"An excellent scholar! One that hath a head filled
with calves' brains without any sage in it."
Thomas Sowell has become a virtual one-man publishing industry, and Preferential Policies is his latest contribution to the Sowell book-of-the-year club. It is not surprising to find that this scattered and woefully disorganized potboiler is part of a "much larger international study of racial and ethnic groups—a study still in progress." Unfortunately, the wrongheadedness Sowell displays even in the few cases where he seems to have done substantial work (as in Ceylon/Sri Lanka) gives us little reason to think that his major work will be much of an improvement.

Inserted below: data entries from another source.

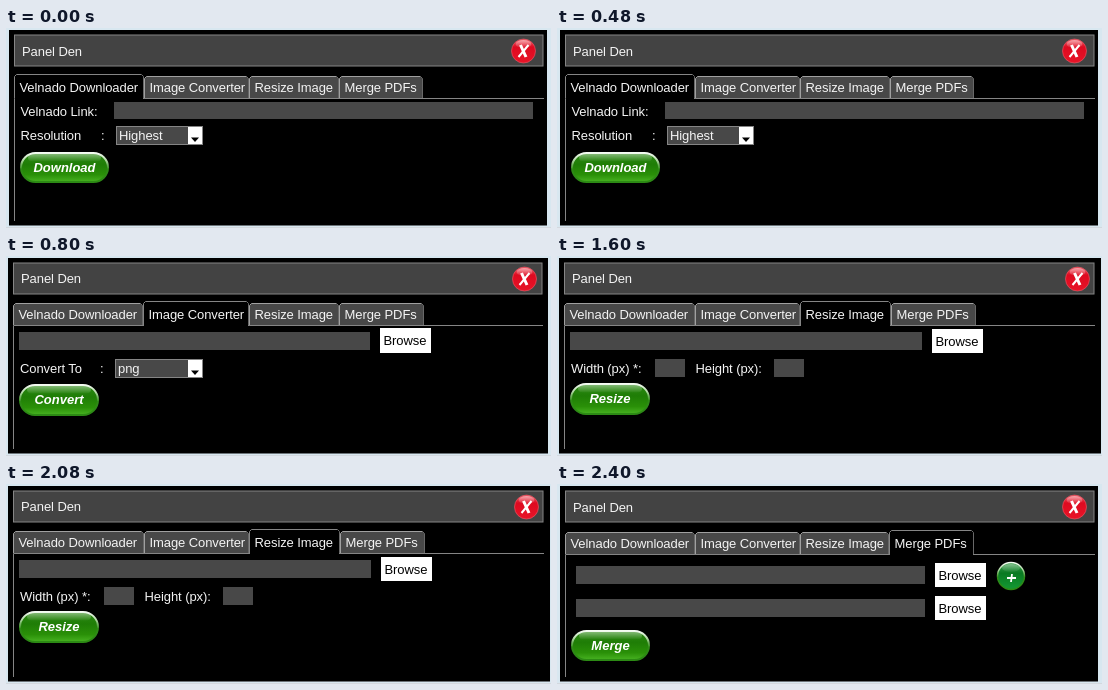
An HTML page that plays this animation: 545x200 px, repeating every 3200 ms.

```html
<!DOCTYPE html>
<html lang="en">
<head>
<meta charset="utf-8">
<title>Panel Den</title>
<style>
html, body { margin: 0; width: 100%; height: 100%; overflow: hidden; background: #d8e7f0; }
svg { display: block; width: 545px; height: 200px; }
text { font: 13px "Liberation Sans", Arial, sans-serif; letter-spacing: -.08px; fill: #f4f4f4; white-space: pre; }
.cta { font-weight: bold; font-style: italic; letter-spacing: 0; text-anchor: middle; fill: #fff; }
.ink { fill: #000; }
.scene { visibility: hidden; animation: show 3200ms step-end infinite; }
@keyframes show { 0% { visibility: visible; } 25%, 100% { visibility: hidden; } }
</style>
</head>
<body>
<svg id="stage" viewBox="0 0 545 200" xmlns="http://www.w3.org/2000/svg">
  <defs>
    <linearGradient id="green" x2="0" y2="1">
      <stop offset="0" stop-color="#2c8a14"/>
      <stop offset=".4" stop-color="#1f7d06"/>
      <stop offset=".75" stop-color="#2a9008"/>
      <stop offset="1" stop-color="#48b322"/>
    </linearGradient>
    <linearGradient id="rim" x2="0" y2="1">
      <stop offset="0" stop-color="#f4fbf2"/>
      <stop offset=".25" stop-color="#b4dba8"/>
      <stop offset=".55" stop-color="#2f8a18"/>
      <stop offset="1" stop-color="#2c8a14"/>
    </linearGradient>
    <linearGradient id="gloss" x2="0" y2="1">
      <stop offset="0" stop-color="#fff" stop-opacity=".75"/>
      <stop offset="1" stop-color="#fff" stop-opacity=".05"/>
    </linearGradient>
    <linearGradient id="red" x2="0" y2="1">
      <stop offset="0" stop-color="#ee4a58"/>
      <stop offset=".35" stop-color="#de0a20"/>
      <stop offset="1" stop-color="#e81428"/>
    </linearGradient>
    <linearGradient id="plus" x2="0" y2="1">
      <stop offset="0" stop-color="#3f9f50"/>
      <stop offset=".4" stop-color="#0a7a22"/>
      <stop offset="1" stop-color="#149a34"/>
    </linearGradient>
  </defs>
</svg>
<script>
const GREY = '#484848', LIGHT = '#a0a0a0', DIM = '#858585';
const TABS = ['Velnado Downloader', 'Image Converter', 'Resize Image', 'Merge PDFs'];

const rect = (x, y, r, b, fill, extra = '') =>
  `<rect x="${x}" y="${y}" width="${r - x}" height="${b - y}" fill="${fill}" ${extra}/>`;
const text = (x, y, s, cls = '') => `<text x="${x}" y="${y}" class="${cls}">${s}</text>`;
const line = (d, color = LIGHT) => `<path d="${d}" fill="none" stroke="${color}"/>`;
const field = (x, y, r, b) => rect(x, y, r, b, GREY);
const browse = (x, y, r, b) => rect(x, y, r, b, '#fff') + text(x + 3.5, y + 17, 'Browse', 'ink');

function tab(x, r, bottom, label, active) {
  const top = bottom - (active ? 24 : 22) + .5, l = x + .5, e = r - .5;
  return `<path d="M${l} ${bottom}V${top + 2}l2 -2H${e - 2}l2 2V${bottom}z" fill="${active ? '#000' : GREY}"/>` +
    line(`M${l} ${bottom}V${top + 2}l2 -2H${e - 2}`, active ? DIM : LIGHT) +
    line(`M${e - 2} ${top}l2 2V${bottom}`, '#686868') +
    text(x + 5.5, bottom - 6, label);
}

function closeButton(x, y) {
  return `<circle cx="${x}" cy="${y}" r="12" fill="url(#red)" stroke="#e8606c" stroke-width=".6"/>` +
    `<ellipse cx="${x}" cy="${y - 7}" rx="8" ry="4" fill="url(#gloss)" opacity=".7"/>` +
    `<path d="M${x - 3} ${y - 6}l5.5 12" stroke="#fff" stroke-width="3"/>` +
    `<path d="M${x + 5} ${y - 6}l-10 12" stroke="#fff" stroke-width="2"/>`;
}

function pill(x, y, r, b, label) {
  const h = b - y;
  return rect(x + 1, y + 1, r - 1, b - 1, 'url(#green)', `rx="${h / 2 - 1}" stroke="url(#rim)" stroke-width="2"`) +
    rect(x + 8, y + 2, r - 8, y + h * .3, 'url(#gloss)', `rx="${h * .14}" opacity=".55"`) +
    text((x + r) / 2, y + 20.3, label, 'cta');
}

function combo(x, y, r, value) {
  const b = y + 19;
  return rect(x + .5, y + .5, r - .5, b - .5, GREY, `stroke="${DIM}"`) +
    rect(r - 15, y + 1, r - 1, b - 1, '#fff') +
    `<path d="M${r - 12} ${y + 11.5}h8l-4 4.5z" fill="#000"/>` +
    text(x + 3, y + 14, value);
}

function plusButton(x, y) {
  return `<circle cx="${x}" cy="${y}" r="13.5" fill="url(#plus)" stroke="url(#rim)" stroke-width="1.5"/>` +
    `<ellipse cx="${x}" cy="${y - 8}" rx="9" ry="4" fill="url(#gloss)" opacity=".5"/>` +
    `<path d="M${x - 4} ${y + 2}h9M${x + 1} ${y - 2}l-1 8" stroke="#fff" stroke-width="1.8"/>`;
}

// edges: left side of each tab, then the right side of the last
function chrome(active, left, right, bottom, edges, closeX) {
  const y = bottom + .5, l = left + .5;
  return rect(left - 5, 2, closeX + 24, 197.5, '#000') +
    rect(l, 7, right - 1, 38, '#434343', `stroke="${DIM}"`) +
    text(left + 8, bottom - 42, 'Panel Den') +
    closeButton(closeX + .5, 23) +
    TABS.map((t, i) => tab(edges[i], edges[i + 1], bottom, t, i === active)).join('') +
    line(`M${l} 193V${y}H${edges[active] + 1}M${edges[active + 1] - 1} ${y}H${right}`, DIM);
}

const scenes = [
  chrome(0, 8, 538, 70, [8, 138, 243, 333, 417], 517) +
    text(14.5, 87.5, 'Velnado Link:') + field(108, 74, 527, 91) +
    text(14.5, 112, 'Resolution') + text(95, 112, ':') + combo(110, 98, 197, 'Highest') +
    pill(14, 124, 103, 155, 'Download'),
  chrome(1, 7, 537, 69, [7, 137, 243, 333, 418], 518) +
    field(13, 76, 364, 94) + browse(374, 72, 425, 97) +
    text(14, 117, 'Convert To') + text(94, 117, ':') + combo(109, 103, 197, 'png') +
    pill(13, 128, 93, 160, 'Convert'),
  chrome(2, 7, 538, 69, [7, 138, 243, 334, 419], 520) +
    field(13, 76, 365, 94) + browse(375, 73, 426, 97) +
    text(14, 117, 'Width (px) *:') + field(98, 103, 128, 121) +
    text(138.5, 117, 'Height (px):') + field(217, 103, 247, 121) +
    pill(13, 127, 93, 159, 'Resize'),
  chrome(3, 8, 538, 70, [8, 138, 243, 332, 417], 517) +
    field(19, 82, 368, 100) + browse(378, 79, 429, 103) + plusButton(454, 92) +
    field(19, 115, 368, 133) + browse(378, 112, 429, 136) +
    pill(14, 146, 93, 177, 'Merge')
];

document.getElementById('stage').insertAdjacentHTML('beforeend',
  rect(0, 199, 545, 200, '#d3d8de') +
  scenes.map((s, i) => `<g class="scene" style="animation-delay:${i ? i * 800 - 3200 : 0}ms">${s}</g>`).join(''));
</script>
</body>
</html>
```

An example of his scholarship: in his few brief references to blacks in the United States, Sowell does not seem to realize that his accounts contradict each other. He portrays the condition of blacks (at least outside of government employment) as pretty much a steady march upward from the Civil War until the counterproductive apparatus of affirmative action arrived in the 1960's; yet he writes of the pervasive Jim Crow streetcar laws passed between 1900 and 1903, laws which clearly marked a worsening of the position of Southern blacks. This case also offers a good example of Sowell's lack of historical curiosity. If he had looked a bit deeper, he would...